<<<<
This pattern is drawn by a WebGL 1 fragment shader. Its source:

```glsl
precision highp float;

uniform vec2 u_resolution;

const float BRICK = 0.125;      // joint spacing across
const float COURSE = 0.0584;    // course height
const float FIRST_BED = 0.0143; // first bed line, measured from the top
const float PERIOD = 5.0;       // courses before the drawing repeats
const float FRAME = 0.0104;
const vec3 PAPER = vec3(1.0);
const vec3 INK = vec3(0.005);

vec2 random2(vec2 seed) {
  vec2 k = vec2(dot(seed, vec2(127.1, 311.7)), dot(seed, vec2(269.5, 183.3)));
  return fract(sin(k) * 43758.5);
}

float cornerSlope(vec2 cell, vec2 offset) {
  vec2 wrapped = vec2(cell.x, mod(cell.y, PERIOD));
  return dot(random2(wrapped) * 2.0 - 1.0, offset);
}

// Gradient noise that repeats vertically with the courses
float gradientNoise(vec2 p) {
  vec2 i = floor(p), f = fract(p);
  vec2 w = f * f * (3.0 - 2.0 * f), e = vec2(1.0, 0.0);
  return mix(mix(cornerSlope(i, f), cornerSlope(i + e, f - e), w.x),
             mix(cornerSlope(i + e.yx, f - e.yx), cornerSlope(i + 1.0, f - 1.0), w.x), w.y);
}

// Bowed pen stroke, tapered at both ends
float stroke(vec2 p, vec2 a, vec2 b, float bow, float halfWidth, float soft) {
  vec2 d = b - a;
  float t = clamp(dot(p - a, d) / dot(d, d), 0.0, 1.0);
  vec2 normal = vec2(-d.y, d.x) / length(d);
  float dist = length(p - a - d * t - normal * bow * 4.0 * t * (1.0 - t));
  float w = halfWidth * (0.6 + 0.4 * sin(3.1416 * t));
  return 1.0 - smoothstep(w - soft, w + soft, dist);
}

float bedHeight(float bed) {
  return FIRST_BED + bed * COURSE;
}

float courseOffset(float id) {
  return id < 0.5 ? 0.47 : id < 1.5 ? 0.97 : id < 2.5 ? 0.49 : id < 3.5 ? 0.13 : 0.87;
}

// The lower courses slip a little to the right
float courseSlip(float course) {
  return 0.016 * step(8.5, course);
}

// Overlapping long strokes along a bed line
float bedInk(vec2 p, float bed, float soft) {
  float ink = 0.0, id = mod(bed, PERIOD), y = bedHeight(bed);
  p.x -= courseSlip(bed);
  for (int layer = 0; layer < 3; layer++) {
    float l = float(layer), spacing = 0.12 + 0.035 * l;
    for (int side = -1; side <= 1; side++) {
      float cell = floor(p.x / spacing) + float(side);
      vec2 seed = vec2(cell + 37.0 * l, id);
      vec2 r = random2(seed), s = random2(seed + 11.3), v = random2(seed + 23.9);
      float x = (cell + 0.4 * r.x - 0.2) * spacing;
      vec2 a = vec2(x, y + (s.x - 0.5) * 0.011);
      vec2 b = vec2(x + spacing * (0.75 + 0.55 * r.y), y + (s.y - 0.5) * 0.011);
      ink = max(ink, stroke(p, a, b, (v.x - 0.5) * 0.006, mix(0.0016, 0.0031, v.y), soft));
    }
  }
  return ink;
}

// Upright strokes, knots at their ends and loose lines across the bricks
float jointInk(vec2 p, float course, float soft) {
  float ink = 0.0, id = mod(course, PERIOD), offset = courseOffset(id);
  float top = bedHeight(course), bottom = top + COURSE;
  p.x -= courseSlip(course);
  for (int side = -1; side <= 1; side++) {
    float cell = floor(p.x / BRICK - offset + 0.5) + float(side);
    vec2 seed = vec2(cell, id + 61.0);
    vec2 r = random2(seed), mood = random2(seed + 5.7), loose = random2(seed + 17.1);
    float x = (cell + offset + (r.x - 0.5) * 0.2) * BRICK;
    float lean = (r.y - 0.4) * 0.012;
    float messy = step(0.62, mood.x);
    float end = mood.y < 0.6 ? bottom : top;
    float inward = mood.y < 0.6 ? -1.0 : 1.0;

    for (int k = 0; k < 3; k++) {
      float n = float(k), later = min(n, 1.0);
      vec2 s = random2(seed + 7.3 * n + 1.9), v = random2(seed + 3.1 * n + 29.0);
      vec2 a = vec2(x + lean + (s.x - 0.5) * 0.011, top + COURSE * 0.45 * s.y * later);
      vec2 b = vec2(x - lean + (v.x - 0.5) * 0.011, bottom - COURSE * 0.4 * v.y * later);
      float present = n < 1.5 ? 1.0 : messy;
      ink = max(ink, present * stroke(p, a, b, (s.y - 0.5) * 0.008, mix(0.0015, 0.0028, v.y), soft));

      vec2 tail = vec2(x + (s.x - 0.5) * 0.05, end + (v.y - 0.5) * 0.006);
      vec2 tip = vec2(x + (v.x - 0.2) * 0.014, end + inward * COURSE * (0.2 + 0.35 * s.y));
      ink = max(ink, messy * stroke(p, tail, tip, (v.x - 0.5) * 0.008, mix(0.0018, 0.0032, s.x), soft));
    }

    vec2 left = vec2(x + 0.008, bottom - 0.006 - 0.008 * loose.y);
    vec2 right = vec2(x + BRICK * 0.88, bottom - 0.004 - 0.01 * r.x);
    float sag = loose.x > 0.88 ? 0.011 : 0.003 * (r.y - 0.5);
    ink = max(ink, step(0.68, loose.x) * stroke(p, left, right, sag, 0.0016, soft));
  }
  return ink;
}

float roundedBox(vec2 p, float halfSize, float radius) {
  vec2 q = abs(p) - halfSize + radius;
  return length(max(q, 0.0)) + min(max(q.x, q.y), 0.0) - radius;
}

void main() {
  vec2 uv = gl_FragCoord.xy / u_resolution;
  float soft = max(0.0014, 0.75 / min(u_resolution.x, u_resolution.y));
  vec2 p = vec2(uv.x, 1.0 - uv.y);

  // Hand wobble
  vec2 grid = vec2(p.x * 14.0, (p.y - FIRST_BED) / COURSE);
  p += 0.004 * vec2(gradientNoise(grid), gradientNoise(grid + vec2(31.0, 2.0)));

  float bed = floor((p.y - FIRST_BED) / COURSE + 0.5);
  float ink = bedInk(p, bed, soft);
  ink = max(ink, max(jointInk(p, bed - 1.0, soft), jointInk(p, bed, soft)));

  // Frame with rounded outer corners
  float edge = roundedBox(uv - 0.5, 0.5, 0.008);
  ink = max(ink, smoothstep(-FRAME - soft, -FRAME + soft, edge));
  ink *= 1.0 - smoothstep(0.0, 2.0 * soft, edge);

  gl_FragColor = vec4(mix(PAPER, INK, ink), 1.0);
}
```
>>>>
◆ What the task requires ◆
Write out the full set of records exactly as given.

◆ Exercise response ◆
This pattern is drawn by a WebGL 1 fragment shader. Its source:

```glsl
precision highp float;

uniform vec2 u_resolution;

const float BRICK = 0.125;      // joint spacing across
const float COURSE = 0.0584;    // course height
const float FIRST_BED = 0.0143; // first bed line, measured from the top
const float PERIOD = 5.0;       // courses before the drawing repeats
const float FRAME = 0.0104;
const vec3 PAPER = vec3(1.0);
const vec3 INK = vec3(0.005);

vec2 random2(vec2 seed) {
  vec2 k = vec2(dot(seed, vec2(127.1, 311.7)), dot(seed, vec2(269.5, 183.3)));
  return fract(sin(k) * 43758.5);
}

float cornerSlope(vec2 cell, vec2 offset) {
  vec2 wrapped = vec2(cell.x, mod(cell.y, PERIOD));
  return dot(random2(wrapped) * 2.0 - 1.0, offset);
}

// Gradient noise that repeats vertically with the courses
float gradientNoise(vec2 p) {
  vec2 i = floor(p), f = fract(p);
  vec2 w = f * f * (3.0 - 2.0 * f), e = vec2(1.0, 0.0);
  return mix(mix(cornerSlope(i, f), cornerSlope(i + e, f - e), w.x),
             mix(cornerSlope(i + e.yx, f - e.yx), cornerSlope(i + 1.0, f - 1.0), w.x), w.y);
}

// Bowed pen stroke, tapered at both ends
float stroke(vec2 p, vec2 a, vec2 b, float bow, float halfWidth, float soft) {
  vec2 d = b - a;
  float t = clamp(dot(p - a, d) / dot(d, d), 0.0, 1.0);
  vec2 normal = vec2(-d.y, d.x) / length(d);
  float dist = length(p - a - d * t - normal * bow * 4.0 * t * (1.0 - t));
  float w = halfWidth * (0.6 + 0.4 * sin(3.1416 * t));
  return 1.0 - smoothstep(w - soft, w + soft, dist);
}

float bedHeight(float bed) {
  return FIRST_BED + bed * COURSE;
}

float courseOffset(float id) {
  return id < 0.5 ? 0.47 : id < 1.5 ? 0.97 : id < 2.5 ? 0.49 : id < 3.5 ? 0.13 : 0.87;
}

// The lower courses slip a little to the right
float courseSlip(float course) {
  return 0.016 * step(8.5, course);
}

// Overlapping long strokes along a bed line
float bedInk(vec2 p, float bed, float soft) {
  float ink = 0.0, id = mod(bed, PERIOD), y = bedHeight(bed);
  p.x -= courseSlip(bed);
  for (int layer = 0; layer < 3; layer++) {
    float l = float(layer), spacing = 0.12 + 0.035 * l;
    for (int side = -1; side <= 1; side++) {
      float cell = floor(p.x / spacing) + float(side);
      vec2 seed = vec2(cell + 37.0 * l, id);
      vec2 r = random2(seed), s = random2(seed + 11.3), v = random2(seed + 23.9);
      float x = (cell + 0.4 * r.x - 0.2) * spacing;
      vec2 a = vec2(x, y + (s.x - 0.5) * 0.011);
      vec2 b = vec2(x + spacing * (0.75 + 0.55 * r.y), y + (s.y - 0.5) * 0.011);
      ink = max(ink, stroke(p, a, b, (v.x - 0.5) * 0.006, mix(0.0016, 0.0031, v.y), soft));
    }
  }
  return ink;
}

// Upright strokes, knots at their ends and loose lines across the bricks
float jointInk(vec2 p, float course, float soft) {
  float ink = 0.0, id = mod(course, PERIOD), offset = courseOffset(id);
  float top = bedHeight(course), bottom = top + COURSE;
  p.x -= courseSlip(course);
  for (int side = -1; side <= 1; side++) {
    float cell = floor(p.x / BRICK - offset + 0.5) + float(side);
    vec2 seed = vec2(cell, id + 61.0);
    vec2 r = random2(seed), mood = random2(seed + 5.7), loose = random2(seed + 17.1);
    float x = (cell + offset + (r.x - 0.5) * 0.2) * BRICK;
    float lean = (r.y - 0.4) * 0.012;
    float messy = step(0.62, mood.x);
    float end = mood.y < 0.6 ? bottom : top;
    float inward = mood.y < 0.6 ? -1.0 : 1.0;

    for (int k = 0; k < 3; k++) {
      float n = float(k), later = min(n, 1.0);
      vec2 s = random2(seed + 7.3 * n + 1.9), v = random2(seed + 3.1 * n + 29.0);
      vec2 a = vec2(x + lean + (s.x - 0.5) * 0.011, top + COURSE * 0.45 * s.y * later);
      vec2 b = vec2(x - lean + (v.x - 0.5) * 0.011, bottom - COURSE * 0.4 * v.y * later);
      float present = n < 1.5 ? 1.0 : messy;
      ink = max(ink, present * stroke(p, a, b, (s.y - 0.5) * 0.008, mix(0.0015, 0.0028, v.y), soft));

      vec2 tail = vec2(x + (s.x - 0.5) * 0.05, end + (v.y - 0.5) * 0.006);
      vec2 tip = vec2(x + (v.x - 0.2) * 0.014, end + inward * COURSE * (0.2 + 0.35 * s.y));
      ink = max(ink, messy * stroke(p, tail, tip, (v.x - 0.5) * 0.008, mix(0.0018, 0.0032, s.x), soft));
    }

    vec2 left = vec2(x + 0.008, bottom - 0.006 - 0.008 * loose.y);
    vec2 right = vec2(x + BRICK * 0.88, bottom - 0.004 - 0.01 * r.x);
    float sag = loose.x > 0.88 ? 0.011 : 0.003 * (r.y - 0.5);
    ink = max(ink, step(0.68, loose.x) * stroke(p, left, right, sag, 0.0016, soft));
  }
  return ink;
}

float roundedBox(vec2 p, float halfSize, float radius) {
  vec2 q = abs(p) - halfSize + radius;
  return length(max(q, 0.0)) + min(max(q.x, q.y), 0.0) - radius;
}

void main() {
  vec2 uv = gl_FragCoord.xy / u_resolution;
  float soft = max(0.0014, 0.75 / min(u_resolution.x, u_resolution.y));
  vec2 p = vec2(uv.x, 1.0 - uv.y);

  // Hand wobble
  vec2 grid = vec2(p.x * 14.0, (p.y - FIRST_BED) / COURSE);
  p += 0.004 * vec2(gradientNoise(grid), gradientNoise(grid + vec2(31.0, 2.0)));

  float bed = floor((p.y - FIRST_BED) / COURSE + 0.5);
  float ink = bedInk(p, bed, soft);
  ink = max(ink, max(jointInk(p, bed - 1.0, soft), jointInk(p, bed, soft)));

  // Frame with rounded outer corners
  float edge = roundedBox(uv - 0.5, 0.5, 0.008);
  ink = max(ink, smoothstep(-FRAME - soft, -FRAME + soft, edge));
  ink *= 1.0 - smoothstep(0.0, 2.0 * soft, edge);

  gl_FragColor = vec4(mix(PAPER, INK, ink), 1.0);
}
```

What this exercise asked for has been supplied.